The past and present of toilet paper

  Toilet paper is the “most essential necessity” that people use every day. Let’s take a look at the past and present of toilet paper.
  In 851 AD, an Arab tourist came to China and was curious to see that the Chinese wiped their filth with paper instead of water. Of course, the butt wipes at that time were very rough, and sanitation factors such as disinfection were not considered.
  By the beginning of the 14th century, in an area roughly equivalent to today’s Zhejiang Province, 10 million bales of straw paper were produced each year, with 1,000-10,000 sheets each.
  In 1393, the Nanjing Imperial Palace in the Ming Dynasty consumed 720,000 sheets of papyrus, each 90 cm long and 60 cm wide. When Zhu Yuanzhang, the emperor of the Ming Dynasty, the royal family used 15,000 sheets of softer straw paper, and also added spices.
  Modern commercial toilet paper was invented by American inventor Joseph C. Guyty. On December 8, 1857, Guyty produced branded toilet paper at 41 Ann Avenue in New York City. Guyty toilet paper comes in sheet form with aloe vera extract, which softens the paper, and costs $0.50 per pack of 500.
  The shape and size of sheet toilet paper was rectangular before 1999, 11 cm long and 10 cm wide; after 1999, it was changed to square, with a side length of 10 cm. At present, it has changed back to a rectangle, 10 cm long and 9.4 cm wide.
  On July 25, 1871, Seth Wheeler of Albany, New York, was the first to apply for a toilet paper roll in the United States.

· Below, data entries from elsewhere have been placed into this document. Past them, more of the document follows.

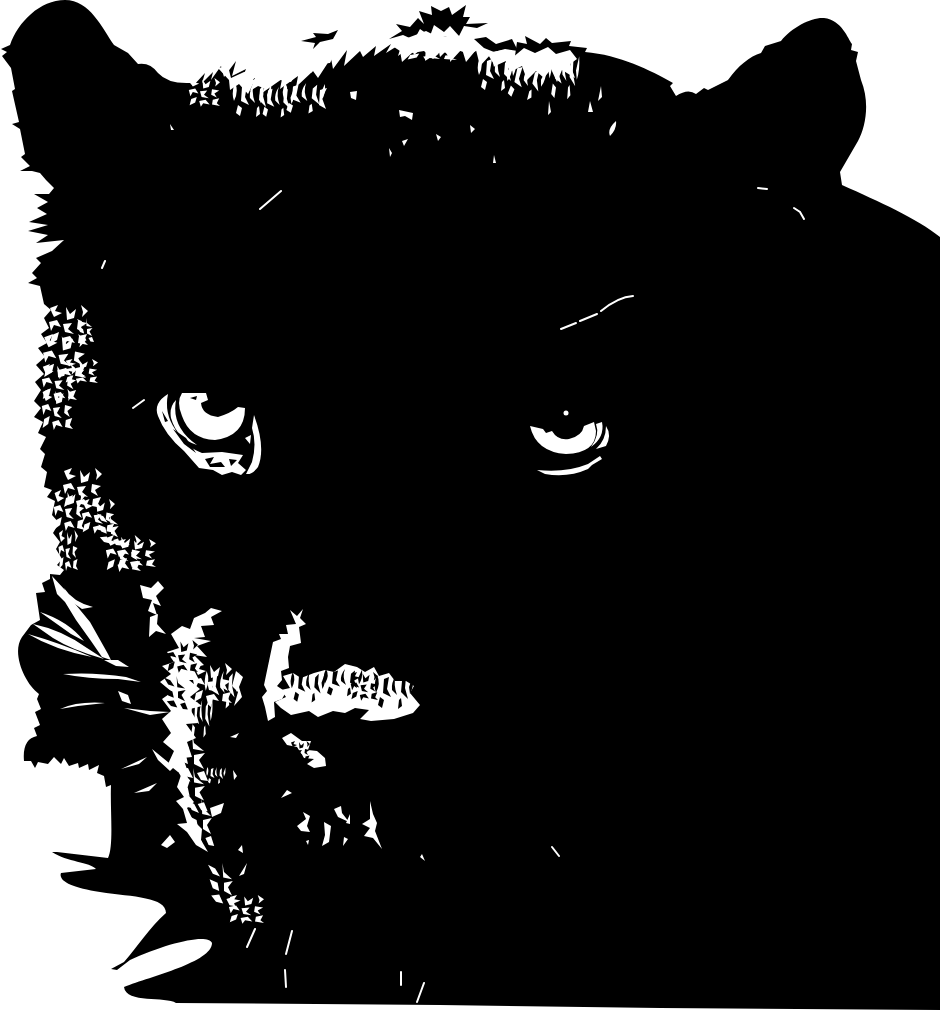
<!DOCTYPE html>
<html lang="en">
<head>
<meta charset="utf-8">
<title>Panther</title>
<style>
:root { --ink: #000; --paper: #fff; }
html, body { margin: 0; background: var(--paper); overflow: hidden; }
svg { display: block; width: 941px; height: 1011px; }
.ink { fill: var(--ink); }
.light { fill: var(--paper); }
.hair { fill: none; stroke: var(--paper); stroke-width: 2; stroke-linecap: round; }
</style>
</head>
<body>
<svg viewBox="0 0 941 1011" role="img" aria-label="Black panther stencil portrait">
<defs>
  <path id="fur" d="M2 3L10 0 7 6 14 8 6 12 4 8zM18 2L22 9 28 4 26 13 19 15zM33 0L40 6 34 12 35 7zM1 17L9 15 13 22 6 20 3 26zM15 19L24 18 20 24 26 29 17 27zM30 16L39 18 33 22 36 28 29 24zM4 30L11 27 9 35 2 39zM14 33L22 31 27 38 19 36 16 41zM31 31L39 29 36 36 40 40 30 38z"/>
  <path id="blades" d="M3 0Q7 8 2 18Q-1 10 3 0zM10 4L15 2 13 14 17 22 9 18zM22 0Q19 9 23 20L18 15Q17 8 22 0zM28 6L32 2 31 13 34 24 27 17zM39 1Q40 12 36 19L35 12zM6 22L10 25 8 33 4 30zM25 25L27 23 28 31 24 34z"/>
  <path id="slants" d="M0 2L9 6 15 15 6 12zM18 0L20 10 30 18 19 16zM2 18L12 22 14 31 6 28zM20 22L31 20 25 27 30 36 20 31zM4 36L14 35 19 45 10 43zM23 40L30 38 34 48 27 47z"/>
</defs>

<g id="silhouette" class="ink">
  <path d="M10 45C18 22 40 0 65 0C90 0 102 28 114 45L128 53 138 64Q150 62 158 73Q168 84 190 83L193 86 205 73 202 83 213 72 211 80 221 66 224 77 236 61 232 76 246 69 240 84 255 78 250 91 268 80 262 93 282 79 280 89 298 76 296 87 313 71 318 78 331 58 333 69 347 50 344 66 360 51 363 57 376 46 374 56 391 44 386 53 402 43 398 56 411 46 414 55 426 45 425 61 438 47 440 57 451 46 450 62 462 49 466 62 476 50 480 66 491 54 494 67 504 55 508 69 515 56 517 42 527 44 525 36 540 44 546 38 552 43 571 41 569 46 587 48 585 52C620 55 650 70 673 83L670 86 676 96Q688 88 696 94L704 88 708 90 722 83 728 80C738 66 750 56 761 53L765 46 781 41C792 27 812 17 824 18C842 20 848 39 852 44L851 50 858 52 856 61 861 80C870 102 866 126 858 141L840 172 842 185C880 202 916 218 940 237V1010L660 1008 440 1005 176 1003C166 996 126 1004 124 987C152 976 212 962 212 943C208 933 167 943 130 960L117 970 111 969 124 962C138 946 149 928 166 913C166 897 134 897 100 892C72 888 58 881 61 873L96 869C90 862 67 862 52 852L57 852 108 858C114 846 110 810 111 785L106 787 104 776 97 773 99 765 89 770 88 764 79 768 78 763 69 766 64 758 61 764 54 757 48 764 38 762 35 768 31 761 24 761Q22 739 37 736L34 728 40 725 35 712 41 709 37 699 39 694C25 684 11 653 22 637L31 625 40 620 36 593 45 592 42 583 50 579 50 574 60 575 64 570 57 565 62 559 56 549 60 542 53 533 59 523 52 515 55 501 47 497 52 490 44 487 47 472 41 467 45 454 40 449 46 437 38 433 43 422 34 417 41 408 34 401 41 390 35 382 44 374 36 365 45 357 38 348 47 343 41 334 49 328 44 318 51 310 44 304 40 286 28 283 37 278 32 273 41 263 36 258 52 251 64 240 36 243 48 235 28 231 48 225 29 222 47 214 37 208 48 202 34 194 49 194 54 188 46 180 40 173 32 171 20 171 30 166 21 157 25 154 20 129 12 124 19 122 12 91 15 89 11 68 2 56 7 52 1 49z"/>
  <path d="M301 41L316 37 313 33 328 34 338 30 333 39 320 42 313 49 315 43zM389 39L402 31 396 24 410 27 418 18 424 24 419 11 432 15 431 6 441 11 449 7 452 15 466 5 463 17 470 17 466 24 488 23 477 28 464 26 459 36 450 26 444 32 434 25 430 36 420 29 414 40 403 35zM474 39L486 37 496 44 512 39 518 51 505 49 494 52 484 48zM430 42L446 36 458 43 443 48z"/>
</g>

<g id="crown-fur" class="light">
  <path d="M218 68L228 66 231 78 244 72 259 70 253 80 270 72 289 64 304 61 318 55 337 50 330 63 319 64 311 73 297 73 291 82 275 79 266 89 253 84 248 94 239 84 230 90 229 80zM391 45L410 37 426 31 438 37 457 35 470 42 482 48 470 54 457 50 451 60 443 49 433 59 424 51 412 53 402 62 400 51zM487 53L503 50 512 58 524 48 535 53 548 47 556 54 570 50 577 59 570 64 575 78 562 70 557 82 551 69 544 78 536 71 527 80 522 66 510 72 506 61 495 66z"/>
  <use href="#blades" transform="translate(232 83)"/>
  <use href="#blades" transform="translate(259 87) scale(.9)"/>
  <use href="#blades" transform="translate(282 83) scale(1.1 .9)"/>
  <use href="#blades" transform="translate(477 57)"/>
  <use href="#blades" transform="translate(508 63) rotate(8)"/>
  <use href="#blades" transform="translate(548 55) scale(.8 1.3)"/>
  <use href="#fur" transform="translate(188 78) scale(.8 .7)"/>
  <use href="#fur" transform="translate(405 40) scale(1.3 .5)"/>
  <path d="M350 92L357 91 356 100 351 98zM399 110L413 113 412 120 405 116 400 117zM436 134L441 137 438 141zM389 148L392 153 390 157zM402 141L408 139 404 146zM470 125L475 129 471 133zM494 155L496 163 493 163zM549 101L551 112 548 115zM601 86L602 97 598 101zM590 101L593 112 588 112zM616 121Q617 129 610 136Q607 129 616 121zM170 124L174 130 171 130zM320 90L327 88 322 98 326 109 319 105z"/>
</g>

<g id="left-cheek-fur" class="light">
  <use href="#fur" transform="translate(48 305)"/>
  <use href="#fur" transform="translate(42 334) scale(1.1)"/>
  <use href="#fur" transform="translate(41 364) scale(.9)"/>
  <use href="#fur" transform="translate(64 359) scale(.85 .6)"/>
  <use href="#fur" transform="translate(41 389) scale(.8 1)"/>
  <use href="#slants" transform="translate(77 318) scale(.5)"/>
  <use href="#fur" transform="translate(62 468)"/>
  <use href="#fur" transform="translate(53 490) scale(.8 1)"/>
  <use href="#fur" transform="translate(81 499) scale(.85)"/>
  <use href="#fur" transform="translate(58 530) scale(.5 1)"/>
  <use href="#fur" transform="translate(105 535) scale(.9)"/>
  <use href="#fur" transform="translate(116 539) scale(1 .7)"/>
  <use href="#slants" transform="translate(97 512) scale(.7)"/>
  <path d="M140 585L151 588 158 581 164 588 156 596 161 606 153 603 157 615 148 611 152 600 143 598zM150 617L158 614 157 624 166 634 156 631 149 637z"/>
</g>

<g id="whisker-pad" class="light">
  <path d="M52 576L65 590 76 605 90 622 108 654 111 660 102 657 91 641 76 620 65 602 57 594z"/>
  <path d="M64 588Q73 602 93 607L82 609 69 600zM40 612Q68 621 84 641L71 634zM33 624Q62 630 87 648L104 659Q72 650 53 638zM28 634Q60 643 92 657Q55 650 28 634zM63 674Q95 672 126 677L141 682 118 679Q88 679 63 674zM60 709Q78 701 105 703L78 706zM104 660L118 660 129 667 116 666zM118 691L128 695 131 704 122 701zM124 708L150 711 170 712 150 715zM121 769L147 757 139 764zM134 793L157 783 149 791zM152 749L174 767 170 771 158 760z"/>
</g>

<g id="muzzle-fur" class="light">
  <path d="M171 634L182 626 190 629 194 618 205 613 211 608 222 611 211 617 214 625 201 626 205 637 194 638 211 641 197 646 207 657 194 655 204 665 193 668 199 680 189 680 200 689 190 697 202 706 190 709 198 723 186 724 196 738 187 742 192 757 183 758 188 772 178 772 168 764 174 751 163 742 171 733 162 719 171 711 162 699 172 692 160 682 171 674 162 666 174 662 167 652 179 648z"/>
  <use href="#fur" transform="translate(192 663)"/>
  <use href="#blades" transform="translate(204 671) scale(.9 1.1)"/>
  <use href="#blades" transform="translate(189 700) scale(.6 1.1)"/>
  <use href="#slants" transform="translate(174 733)"/>
  <use href="#slants" transform="translate(177 768) scale(.9)"/>
  <use href="#slants" transform="translate(187 798) scale(.8 1)"/>
  <use href="#blades" transform="translate(206 767) scale(.5)"/>
  <use href="#slants" transform="translate(208 863) scale(.8 .9)"/>
  <use href="#fur" transform="translate(228 895) scale(.9 .7)"/>
  <path d="M181 775L190 780 186 792 194 802 187 808 193 820 202 829 201 840 208 852 196 845 187 832 177 824 187 823 183 809 176 801 184 797 177 787zM161 845L170 835 175 842 167 848zM210 808L224 803 221 813 212 817zM236 671L243 677 239 687 242 697 234 706 238 692 232 686zM230 737L239 733 236 738zM238 850L242 845 243 853zM239 876L247 863 244 874zM233 770L237 776 234 780z"/>
</g>

<g id="nose" class="light">
  <path d="M273 642L281 639 279 634 288 634 286 625 296 624 290 610 297 616 303 609 300 618 306 624 299 627 301 643 290 646 288 657 289 668 281 671 282 680 277 686 286 692 282 699 274 702 275 717 268 721 265 707 262 697 267 691 264 685z"/>
  <path d="M283 676L293 673 301 678 314 673 325 670 334 672 345 664 357 667 365 672 374 667 379 676 389 673 395 681 406 681 414 686 410 693 420 705 413 713 394 719 371 721 360 719 369 710 355 708 345 713 333 711 318 717 309 711 291 715 281 708 275 702 286 697 281 690 290 688z"/>
  <path d="M282 738L291 733 302 741 311 741 308 750 317 751 325 758 326 766 314 768 307 764 314 759 304 758 297 747 287 745zM281 798L287 790 292 793z"/>
</g>
<g id="nose-texture" class="ink">
  <use href="#blades" transform="translate(290 672) scale(.9)"/>
  <use href="#blades" transform="translate(323 669) scale(1 .8)"/>
  <use href="#fur" transform="translate(350 672) scale(.7)"/>
  <use href="#blades" transform="translate(374 675)"/>
  <use href="#fur" transform="translate(166 640) scale(.8)"/>
  <use href="#slants" transform="translate(164 676) scale(.7)"/>
  <use href="#fur" transform="translate(290 741) scale(.5)"/>
</g>

<g id="chin-fur" class="light">
  <path d="M297 826L306 819 303 812 310 816 307 826 310 832 301 831zM324 822L331 826 329 842 322 846 325 835zM334 809L341 806 342 813 349 822 338 817zM346 823L350 814 350 824zM344 837L348 839 343 846zM370 801L373 814 377 823 375 831 382 849 373 838 364 836 370 828 362 824 370 819zM422 854L425 861 420 857zM306 841L309 840 308 845z"/>
</g>

<g id="left-eye">
  <path class="light" d="M168 394Q153 403 158 416Q165 435 184 451L199 468 213 470 222 475 232 472 241 475 246 470 238 463 243 455 222 452 202 453Q182 445 175 429Q164 413 168 394z"/>
  <path class="light" d="M182 393L206 393 208 400 201 403Q202 415 218 417Q231 413 238 407L245 408Q245 436 215 440Q190 439 182 416Q176 402 182 393z"/>
  <path class="light" d="M176 400Q171 427 197 445Q177 439 171 418Q169 407 176 400zM254 415Q266 448 258 467Q252 475 246 474L252 462Q257 444 252 428zM245 438L251 435 250 444z"/>
  <path class="ink" d="M190 398L197 396 196 400zM173 429L186 438 196 453 184 444zM205 459L214 457 210 464 221 462 225 467 210 467zM229 459L237 460 231 466zM162 411L168 421 165 422z"/>
</g>

<g id="right-eye" class="light">
  <circle cx="566" cy="413" r="2.5"/>
  <path d="M530 426L543 429 546 433 552 431Q558 441 569 439Q582 436 584 426L594 422 596 431Q596 453 566 454Q536 452 530 426z"/>
  <path d="M596 424L602 422Q605 437 591 447Q600 435 596 424zM606 426Q612 435 606 446L596 449Q606 440 606 426zM537 470Q566 473 588 464L600 456 602 459 592 465 588 469Q568 478 545 474z"/>
</g>

<g id="whiskers" class="hair">
  <path d="M260 209L281 191M561 329L576 323M580 321L597 314M601 311Q618 297 633 296M758 188L767 189M794 208L800 212 804 219M102 268L105 261M133 408L144 400M552 847L559 856M247 947L255 929M292 931L286 954M285 970L286 987M401 972V985M424 983L417 1002"/>
</g>
</svg>
</body>
</html>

Wheeler also patented a toilet roll holder. This patented toilet paper is the commonly used roll paper. There is a core in the middle, that is, a hollow paper tube, on which the toilet paper is wound. The width of the toilet paper is about 10 cm, and a small hole is punched horizontally every about 11 cm, just like a postage stamp. That’s easy to tear apart.

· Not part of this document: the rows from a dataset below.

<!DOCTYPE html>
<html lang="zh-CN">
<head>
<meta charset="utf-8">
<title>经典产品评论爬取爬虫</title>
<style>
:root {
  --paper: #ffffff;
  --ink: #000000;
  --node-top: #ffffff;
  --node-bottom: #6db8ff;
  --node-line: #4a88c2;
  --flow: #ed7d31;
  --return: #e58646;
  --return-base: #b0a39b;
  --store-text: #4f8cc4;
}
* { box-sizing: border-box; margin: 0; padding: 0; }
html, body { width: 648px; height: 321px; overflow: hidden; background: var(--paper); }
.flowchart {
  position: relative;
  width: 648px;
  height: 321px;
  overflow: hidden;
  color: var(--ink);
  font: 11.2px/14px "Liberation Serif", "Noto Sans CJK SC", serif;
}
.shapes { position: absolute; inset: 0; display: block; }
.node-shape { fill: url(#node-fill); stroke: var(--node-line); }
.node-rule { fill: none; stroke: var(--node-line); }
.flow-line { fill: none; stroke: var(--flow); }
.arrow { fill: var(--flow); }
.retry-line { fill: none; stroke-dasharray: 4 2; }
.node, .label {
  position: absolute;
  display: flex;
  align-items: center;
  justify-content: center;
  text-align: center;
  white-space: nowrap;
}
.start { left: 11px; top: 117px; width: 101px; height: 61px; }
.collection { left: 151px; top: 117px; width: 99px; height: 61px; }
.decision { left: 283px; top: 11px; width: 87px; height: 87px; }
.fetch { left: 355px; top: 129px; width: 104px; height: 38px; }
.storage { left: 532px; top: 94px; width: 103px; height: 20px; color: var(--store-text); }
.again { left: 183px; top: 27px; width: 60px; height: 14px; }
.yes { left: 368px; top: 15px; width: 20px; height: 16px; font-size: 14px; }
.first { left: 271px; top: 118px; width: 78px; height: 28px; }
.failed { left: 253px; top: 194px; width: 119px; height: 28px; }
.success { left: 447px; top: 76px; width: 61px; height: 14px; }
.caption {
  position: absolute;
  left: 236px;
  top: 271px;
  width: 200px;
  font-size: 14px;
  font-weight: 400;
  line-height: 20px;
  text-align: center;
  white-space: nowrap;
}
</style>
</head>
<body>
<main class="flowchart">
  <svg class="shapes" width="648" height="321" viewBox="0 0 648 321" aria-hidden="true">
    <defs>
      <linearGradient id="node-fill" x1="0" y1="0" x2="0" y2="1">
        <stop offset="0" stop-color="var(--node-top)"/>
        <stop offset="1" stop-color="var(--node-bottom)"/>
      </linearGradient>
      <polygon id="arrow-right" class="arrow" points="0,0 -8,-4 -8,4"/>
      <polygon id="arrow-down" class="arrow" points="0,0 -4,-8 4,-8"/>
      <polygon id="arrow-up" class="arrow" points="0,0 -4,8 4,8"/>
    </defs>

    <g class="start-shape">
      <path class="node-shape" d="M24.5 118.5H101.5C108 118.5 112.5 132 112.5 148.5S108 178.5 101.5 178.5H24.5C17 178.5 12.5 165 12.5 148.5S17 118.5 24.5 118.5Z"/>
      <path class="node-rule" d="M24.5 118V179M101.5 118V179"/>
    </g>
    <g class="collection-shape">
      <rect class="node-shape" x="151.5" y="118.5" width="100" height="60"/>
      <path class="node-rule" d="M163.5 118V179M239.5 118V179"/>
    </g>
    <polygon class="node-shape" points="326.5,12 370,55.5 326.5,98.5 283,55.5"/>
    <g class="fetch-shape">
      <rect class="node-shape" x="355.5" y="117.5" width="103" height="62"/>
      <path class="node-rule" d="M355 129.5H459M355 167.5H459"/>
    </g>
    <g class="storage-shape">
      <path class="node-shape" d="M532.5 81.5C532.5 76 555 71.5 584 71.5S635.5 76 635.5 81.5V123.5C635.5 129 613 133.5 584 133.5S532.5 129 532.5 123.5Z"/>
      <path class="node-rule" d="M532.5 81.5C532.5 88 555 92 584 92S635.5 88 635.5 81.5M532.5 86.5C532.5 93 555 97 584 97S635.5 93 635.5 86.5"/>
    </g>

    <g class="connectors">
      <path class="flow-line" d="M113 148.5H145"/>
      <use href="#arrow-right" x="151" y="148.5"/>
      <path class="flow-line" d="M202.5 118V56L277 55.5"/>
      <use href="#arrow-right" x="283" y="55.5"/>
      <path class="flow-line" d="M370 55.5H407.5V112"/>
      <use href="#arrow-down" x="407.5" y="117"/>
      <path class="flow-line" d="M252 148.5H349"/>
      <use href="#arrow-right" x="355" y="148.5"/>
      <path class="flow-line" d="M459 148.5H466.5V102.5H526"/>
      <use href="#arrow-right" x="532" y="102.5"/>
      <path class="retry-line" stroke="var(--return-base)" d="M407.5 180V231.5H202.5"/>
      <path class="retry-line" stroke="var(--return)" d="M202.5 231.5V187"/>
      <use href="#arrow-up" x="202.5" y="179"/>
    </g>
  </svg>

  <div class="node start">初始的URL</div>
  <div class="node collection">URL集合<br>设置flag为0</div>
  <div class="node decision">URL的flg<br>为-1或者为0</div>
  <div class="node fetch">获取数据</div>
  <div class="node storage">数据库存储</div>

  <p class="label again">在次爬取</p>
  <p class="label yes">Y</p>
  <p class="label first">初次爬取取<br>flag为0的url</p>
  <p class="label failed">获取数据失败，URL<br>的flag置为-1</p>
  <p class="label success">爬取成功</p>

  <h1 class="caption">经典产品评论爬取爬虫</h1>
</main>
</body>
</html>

  Toilet paper rolls come in a variety of sizes, but the most common is 10 cm wide and 12 cm in diameter. Usually, the higher the grade of the roll paper, the more layers, some as many as 6 layers, the more able to ensure its water absorption and toughness.
  On April 16, 2010, the US “National Geographic” magazine published an article saying that 27,000 trees are cut down every day to produce 83 million rolls of toilet paper.
  Consumption of toilet paper has soared, in part because it is being used for other purposes, such as wiping off oil. According to the October 5, 2018 data from Germany’s “Consumer Market Outlook”, Americans use the most toilet paper, with an average of 141 rolls of toilet paper per American per year, far more than other countries. The average number of toilet paper consumption per person per year in some other countries is 134 rolls in Germany, 127 in the UK, 91 in Japan, 88 in Australia, 81 in Spain, 71 in France, 70 in Italy, 49 in China and 38 in Brazil.